[Source data]
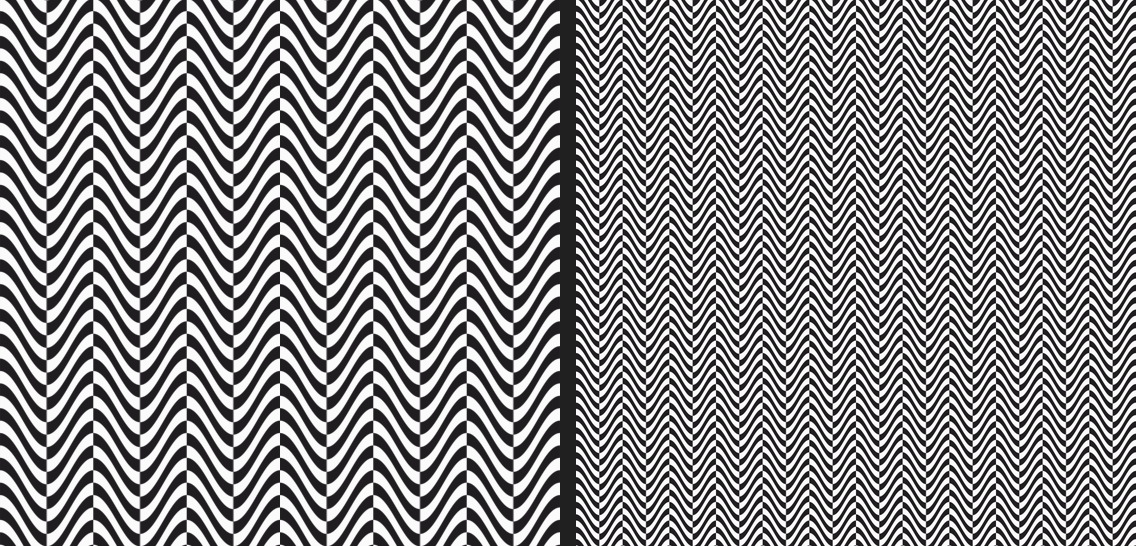
Left: one tile. Right: repeated 2 by 2.
Reproduce this pattern procedurally as a WebGL 2 fragment shader.

```glsl
#version 300 es
precision highp float;

uniform vec2 u_resolution;
out vec4 fragColor;

const float TAU = 6.2831853;
const vec3 INK = vec3(0.125, 0.115, 0.125);
const vec3 PAPER = vec3(0.99, 0.985, 0.99);
const vec3 SEAM_GRAY = vec3(0.50, 0.49, 0.50);

const float WAVES = 6.0;         // waves across the canvas
const float BANDS = 44.0;        // black and white bands down the canvas
const float DROP = 4.13;         // crest to trough, in bands
const float FIRST_EDGE = 0.896;  // first crest edge from the top, in bands
const float SEAM_HALF_WIDTH = 0.0009;

// Coverage of the region where the distance is negative.
float coverage(float dist, float soft) {
    return 1.0 - smoothstep(-soft, soft, dist);
}

// Signed distance to alternating bands that follow a cosine wave.
float waveBands(vec2 uv, float aspect, float waves, float bands, float drop) {
    float angle = TAU * waves * uv.x;
    float sag = drop * (0.5 - 0.5 * cos(angle));
    float phase = (1.0 - uv.y) * bands - FIRST_EDGE - sag;
    float slope = drop * 0.5 * TAU * waves * sin(angle) / (bands * aspect);
    float fold = abs(mod(phase + 0.5, 2.0) - 1.0) - 0.5;
    return fold / (bands * sqrt(1.0 + slope * slope));
}

// Signed distance to the falling half of each wave.
float fallingHalf(float x, float aspect, float waves) {
    return (abs(fract(x * waves + 0.25) - 0.5) - 0.25) * aspect / waves;
}

// Distance to the nearest trough line.
float troughDistance(float x, float aspect, float waves) {
    return abs(fract(x * waves) - 0.5) * aspect / waves;
}

void main() {
    vec2 uv = gl_FragCoord.xy / u_resolution;
    float aspect = u_resolution.x / u_resolution.y;
    float soft = max(0.0015, 0.75 / u_resolution.y);

    // The bands swap colours on either side of every crest and trough.
    float band = coverage(waveBands(uv, aspect, WAVES, BANDS, DROP), soft);
    float falling = coverage(fallingHalf(uv.x, aspect, WAVES), soft * 0.7);
    float ink = mix(1.0 - band, band, falling);
    vec3 color = mix(PAPER, INK, ink);

    // Thin gray seams run down the troughs.
    float seam = troughDistance(uv.x, aspect, WAVES) - SEAM_HALF_WIDTH;
    color = mix(color, SEAM_GRAY, 0.85 * coverage(seam, soft));

    fragColor = vec4(color, 1.0);
}
```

● WHAT YOU HAVE TO DO
In the records above, some lines may contain the word "return"; copy every one of them.

● WORKED SOLUTION
    return 1.0 - smoothstep(-soft, soft, dist);
    return fold / (bands * sqrt(1.0 + slope * slope));
    return (abs(fract(x * waves + 0.25) - 0.5) - 0.25) * aspect / waves;
    return abs(fract(x * waves) - 0.5) * aspect / waves;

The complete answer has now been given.